Egypt regime 'attempting to reconcile' with banned Muslim Brotherhood
A Muslim Brotherhood leader has said that Egyptian authorities have been attempting to reconcile with the blacklisted Islamist movement.
Mohamed Sudan told The New Arab on Wednesday that figures from the Egyptian government have contacted the group to speak about working on a compromise deal between both sides.
"There have been very recent communications from parties in the current Egyptian regime and some of its supporters with the Muslim Brotherhood to try and reach a truce or reconciliation deal," Sudan said.
"Second-level leaders in some agencies of the Sisi regime have visited Istanbul to express their desire to join the anti-coup camp and others have done the same during meetings in Cairo," the London-based Brotherhood leader added.
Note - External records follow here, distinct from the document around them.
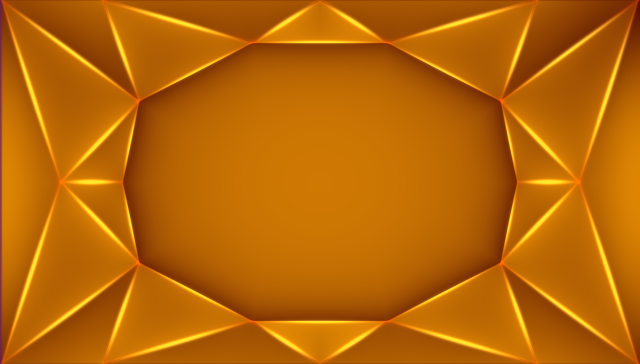
This background is drawn by a WebGL 1 fragment shader. Its source:

```glsl
precision highp float;
uniform vec2 u_resolution;

float cross2(vec2 a, vec2 b) { return a.x * b.y - a.y * b.x; }

vec3 amber(float shade) {
  return mix(vec3(0.34, 0.07, 0.01), vec3(0.9, 0.55, 0.01), shade);
}

// Triangle with a shade at each corner, blended across its face
void facet(inout float shade, vec2 p, vec2 a, vec2 b, vec2 c, vec3 corners) {
  float area = cross2(b - a, c - a);
  vec3 w = vec3(cross2(b - p, c - p), cross2(c - p, a - p), cross2(a - p, b - p)) / area;
  vec3 height = abs(area) / vec3(length(c - b), length(a - c), length(b - a));
  vec3 dist = w * height;
  float px = 2.0 / u_resolution.y;
  float cover = smoothstep(-px, px, min(dist.x, min(dist.y, dist.z)));
  shade = mix(shade, dot(w, corners), cover);
}

// Signed distance to the line from a to b, positive on its left
float side(vec2 p, vec2 a, vec2 b) {
  return cross2(normalize(b - a), p - a);
}

// Ridge lit on its left: thin warm seam, one-sided halo and a hot core
vec3 ridge(vec2 p, vec2 a, vec2 b) {
  vec2 ab = b - a;
  float t = clamp(dot(p - a, ab) / dot(ab, ab), 0.0, 1.0);
  float d = length(p - a - t * ab);
  float taper = 4.0 * t * (1.0 - t);
  float width = 0.004 + 0.008 * taper;
  float lit = smoothstep(-0.01, 0.01, side(p, a, b));
  return vec3(0.18, 0.04, 0.0) * exp(-d / 0.008)
       + vec3(0.16, 0.13, 0.005) * taper * exp(-d / 0.08) * mix(-0.4, 1.0, lit)
       + vec3(0.5, 0.6, 0.2) * taper * taper * exp(-d * d / (width * width));
}

void main() {
  vec2 uv = gl_FragCoord.xy / u_resolution;
  vec2 s = (uv * 2.0 - 1.0) * vec2(1.753, 1.0);
  vec2 p = abs(s);

  // Corners of one mirrored quarter
  vec2 top = vec2(0.0, 1.0);
  vec2 lintel = vec2(0.37, 0.763);
  vec2 lintelMirror = vec2(-0.37, 0.763);
  vec2 shoulder = vec2(0.99, 0.443);
  vec2 waist = vec2(1.08, 0.0);
  vec2 tip = vec2(1.42, 0.0);
  vec2 corner = vec2(1.745, 1.0);
  vec2 crown = vec2(1.187, 1.0);

  // Outer sides, then the facets
  float shade = 0.62 + 0.32 * smoothstep(1.4, 1.75, p.x) - 0.85 * p.y * p.y;
  facet(shade, p, top, lintel, lintelMirror, vec3(0.68, 0.64, 0.64));
  facet(shade, p, top, lintel, crown, vec3(0.58, 0.42, 0.6));
  facet(shade, p, crown, lintel, shoulder, vec3(0.62, 0.56, 0.5));
  facet(shade, p, crown, shoulder, corner, vec3(0.72, 0.36, 0.4));
  facet(shade, p, shoulder, corner, tip, vec3(0.62, 0.4, 0.64));
  facet(shade, p, shoulder, waist, tip, vec3(0.46, 0.56, 0.74));
  shade += 0.06 * smoothstep(0.2, -0.8, s.y);
  shade -= 0.2 * smoothstep(0.7, 1.0, uv.x) * smoothstep(0.6, 1.0, uv.y);

  // Central panel with shadow under its rim
  float rim = max(p.y - lintel.y, max(side(p, lintel, shoulder), side(p, shoulder, waist)));
  float px = 2.0 / u_resolution.y;
  float inside = smoothstep(px, -px, rim);
  float panel = 0.84 - 0.28 * dot(p, p * vec2(0.8, 1.0)) - 0.42 * exp(min(rim, 0.0) * 11.0);
  vec3 color = amber(mix(shade, panel, inside));

  // Glowing ridges, each directed with its lit face on the left
  vec3 glow = ridge(p, lintel, top);
  glow += ridge(p, lintelMirror, lintel);
  glow += ridge(p, crown, lintel);
  glow += ridge(p, lintel, shoulder);
  glow += ridge(p, shoulder, crown);
  glow += ridge(p, corner, shoulder);
  glow += ridge(p, shoulder, tip);
  glow += ridge(p, shoulder, waist);
  glow += ridge(p, waist, tip);
  glow += ridge(p, tip, corner);
  color += glow * mix(1.0, 0.2, inside);

  // Violet sliver on the left border
  color = mix(color, vec3(0.4, 0.12, 0.5), 0.7 * smoothstep(0.005, 0.001, uv.x));
  gl_FragColor = vec4(clamp(color, vec3(0.0), vec3(1.0, 0.9, 0.25)), 1.0);
}
```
Sudan refused to disclose the identities of the Egyptian officials, who have reportedly contacted the Brotherhood about the possible political reconcilement.
A military overthrow led by current President Abdel Fattah al-Sisi against former Islamist Brotherhood-affiliated President Mohammad Morsi in 2013 unleashed a bloody crackdown on his supporters.
The crackdown decimated the Islamist movement and killed hundreds of its members, and set off an insurgency that has killed scores of security personnel.
The report of a possible reconciliation with the banned group comes as US President Donald Trump seems set to designate the Muslim Brotherhood a terrorist organisation - a designation that has long been sought out by Sisi.
An executive order under consideration by Trump would direct the secretary of state to determine whether to designate the Muslim Brotherhood a foreign terrorist organisation, The New York Times reported on Wednesday.
Trump is reportedly also planning to suspend issuing visas for people from several Muslim-majority countries, including Syria and Iraq, for at least 30 days.
The newly inaugurated US President said this week that his administration was committed to providing military assistance to Egypt's regime, after speaking to Sisi in a phone call.
The Egyptian leader, who was the first world leader to congratulate Trump on his election win, has painted himself as a regional leader in the fight against Islamic militancy – a stance that echoes Trump's priorities.
Egypt has recently come under fire for its indiscriminate use of broad counter-terrorism laws after a criminal court classified around 1,500 people as "terrorists" for their alleged assistance to the Muslim Brotherhood.